Return the count of lines in the records that include the string "gaze", and nothing besides it.

++++ Dataset records ++++

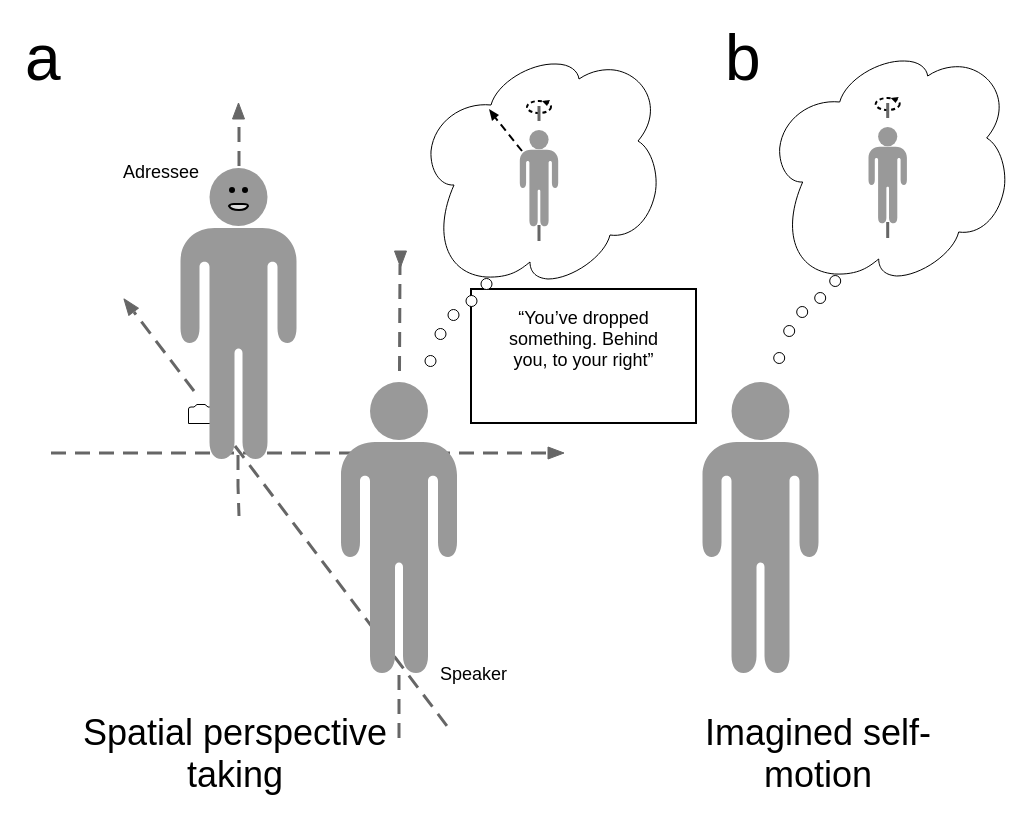
<!DOCTYPE html>
<html lang="en">
<head>
<meta charset="utf-8">
<title>Spatial perspective taking and imagined self-motion</title>
<style>
:root {
  --paper: #fff;
  --ink: #000;
  --figure: #999;
  --axis: #666;
}
* { box-sizing: border-box; margin: 0; }
body { background: var(--paper); overflow: hidden; }
.diagram {
  position: relative;
  width: 1025px;
  height: 816px;
  overflow: hidden;
  background: var(--paper);
  color: var(--ink);
  font-family: "Liberation Sans", Arial, sans-serif;
}
.drawing { position: absolute; left: 0; top: 0; width: 1025px; height: 816px; }
.diagram h2, .diagram p { position: absolute; font-weight: 400; white-space: nowrap; }
.panel-letter { top: 26px; font-size: 64px; line-height: 64px; }
.letter-a { left: 25px; }
.letter-b { left: 725px; }
.label { font-size: 18px; line-height: 21px; }
.label-addressee { left: 123px; top: 162px; }
.label-speaker { left: 440px; top: 664px; }
.speech {
  left: 471px;
  top: 308px;
  width: 225px;
  font-size: 18px;
  line-height: 21px;
  text-align: center;
}
.caption { top: 712px; width: 340px; font-size: 36px; line-height: 42px; text-align: center; }
.caption-a { left: 65px; }
.caption-b { left: 648px; }
.person { fill: var(--figure); }
.axis { fill: none; stroke: var(--axis); stroke-width: 3; stroke-dasharray: 15 9; }
.axis-head { fill: var(--axis); stroke: var(--axis); stroke-linejoin: round; }
.outline { fill: var(--paper); stroke: var(--ink); }
.speech-box { fill: var(--paper); stroke: var(--ink); stroke-width: 2; }
.spin { fill: none; stroke: var(--ink); stroke-width: 2; stroke-dasharray: 4 3; }
.stub { stroke: var(--axis); stroke-width: 3; }
.gaze { stroke: var(--ink); stroke-width: 2; stroke-dasharray: 8 5; }
.solid { fill: var(--ink); }
.mouth { fill: #ddd; stroke: var(--ink); stroke-width: 2; }
</style>
</head>
<body>
<main class="diagram">
  <svg class="drawing" viewBox="0 0 1025 816" aria-hidden="true">
    <defs>
      <g id="person">
        <circle cy="29" r="29"/>
        <path d="M-24 60H24C44 60 58 74 58 93V160C58 170 54 175 49 175C43 175 39 170 39 160V99C39 92 29 92 29 99V274C29 285 24 291 17 291C10 291 4 285 4 274V185C4 179 -4 179 -4 185V274C-4 285 -10 291 -17 291C-24 291 -29 285 -29 274V99C-29 92 -39 92 -39 99V160C-39 170 -43 175 -49 175C-54 175 -58 170 -58 160V93C-58 74 -44 60 -24 60Z"/>
      </g>
      <path id="arrowhead" d="M0 0L-16 6V-6Z"/>
      <g id="thought">
        <path class="outline" d="M491 105C497 83 530 63 556 64C570 64 578 71 579 79C592 70 606 69 614 70C644 74 665 109 638 141C652 149 659 175 655 194C649 222 630 238 610 235C605 256 572 279 548 279C534 278 530 270 530 262C520 270 510 278 486 277C447 274 432 235 454 185C440 186 430 170 431 151C434 122 462 102 491 105Z"/>
        <g class="outline">
          <circle cx="486.5" cy="284" r="5.5"/>
          <circle cx="471.5" cy="301" r="5.5"/>
          <circle cx="453.5" cy="315" r="5.5"/>
          <circle cx="440.5" cy="334" r="5.5"/>
          <circle cx="430.5" cy="361" r="5.5"/>
        </g>
        <ellipse class="spin" cx="539" cy="107" rx="12" ry="6"/>
        <path class="solid" d="M542 101L550 100L547 106Z"/>
        <path class="stub" d="M539 106V121M539 225V241"/>
        <use href="#person" class="person" transform="translate(539 130) scale(.331)"/>
      </g>
    </defs>

    <g id="axes">
      <path class="axis" d="M239 166V116"/>
      <path class="axis" d="M238 455V486L239 516"/>
      <path class="axis" d="M51 453H549"/>
      <path class="axis" d="M194 391L134 312"/>
      <path class="axis" d="M235 446L447 726"/>
      <path class="axis" d="M399.5 371L400 264"/>
      <path class="axis" d="M399 675V738"/>
      <g class="axis-head">
        <use href="#arrowhead" transform="translate(238.5 103) rotate(-90)"/>
        <use href="#arrowhead" transform="translate(564 453)"/>
        <use href="#arrowhead" transform="translate(124 299) rotate(-127)"/>
        <use href="#arrowhead" transform="translate(400.5 267) rotate(90)"/>
      </g>
    </g>

    <path id="dropped-object" class="outline" d="M188.5 423.5V409Q188.5 407 191 407H194L197 404.5H205L208 407H214V423.5Z"/>

    <g id="addressee">
      <use href="#person" class="person" x="238.5" y="168"/>
      <circle class="solid" cx="232" cy="190" r="3"/>
      <circle class="solid" cx="245" cy="190" r="3"/>
      <path class="mouth" d="M229 206Q230 204 234 204H243Q248 204 248 206Q246 210 239 210Q231 210 229 206Z"/>
    </g>
    <use id="speaker" href="#person" class="person" x="399" y="382"/>
    <use id="mover" href="#person" class="person" x="760.5" y="382"/>

    <rect class="speech-box" x="471" y="289" width="225" height="134"/>
    <use href="#thought"/>
    <g id="imagined-gaze">
      <path class="gaze" d="M522 151L494 116"/>
      <path class="solid" d="M489 109L499 115L492 121Z"/>
    </g>
    <use href="#thought" x="348.7" y="-3"/>
  </svg>

  <h2 class="panel-letter letter-a">a</h2>
  <p class="label label-addressee">Adressee</p>
  <p class="speech">“You’ve dropped<br>something. Behind<br>you, to your right”</p>
  <p class="label label-speaker">Speaker</p>
  <p class="caption caption-a">Spatial perspective<br>taking</p>

  <h2 class="panel-letter letter-b">b</h2>
  <p class="caption caption-b">Imagined self-<br>motion</p>
</main>
</body>
</html>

++++

• **Answer section**:
3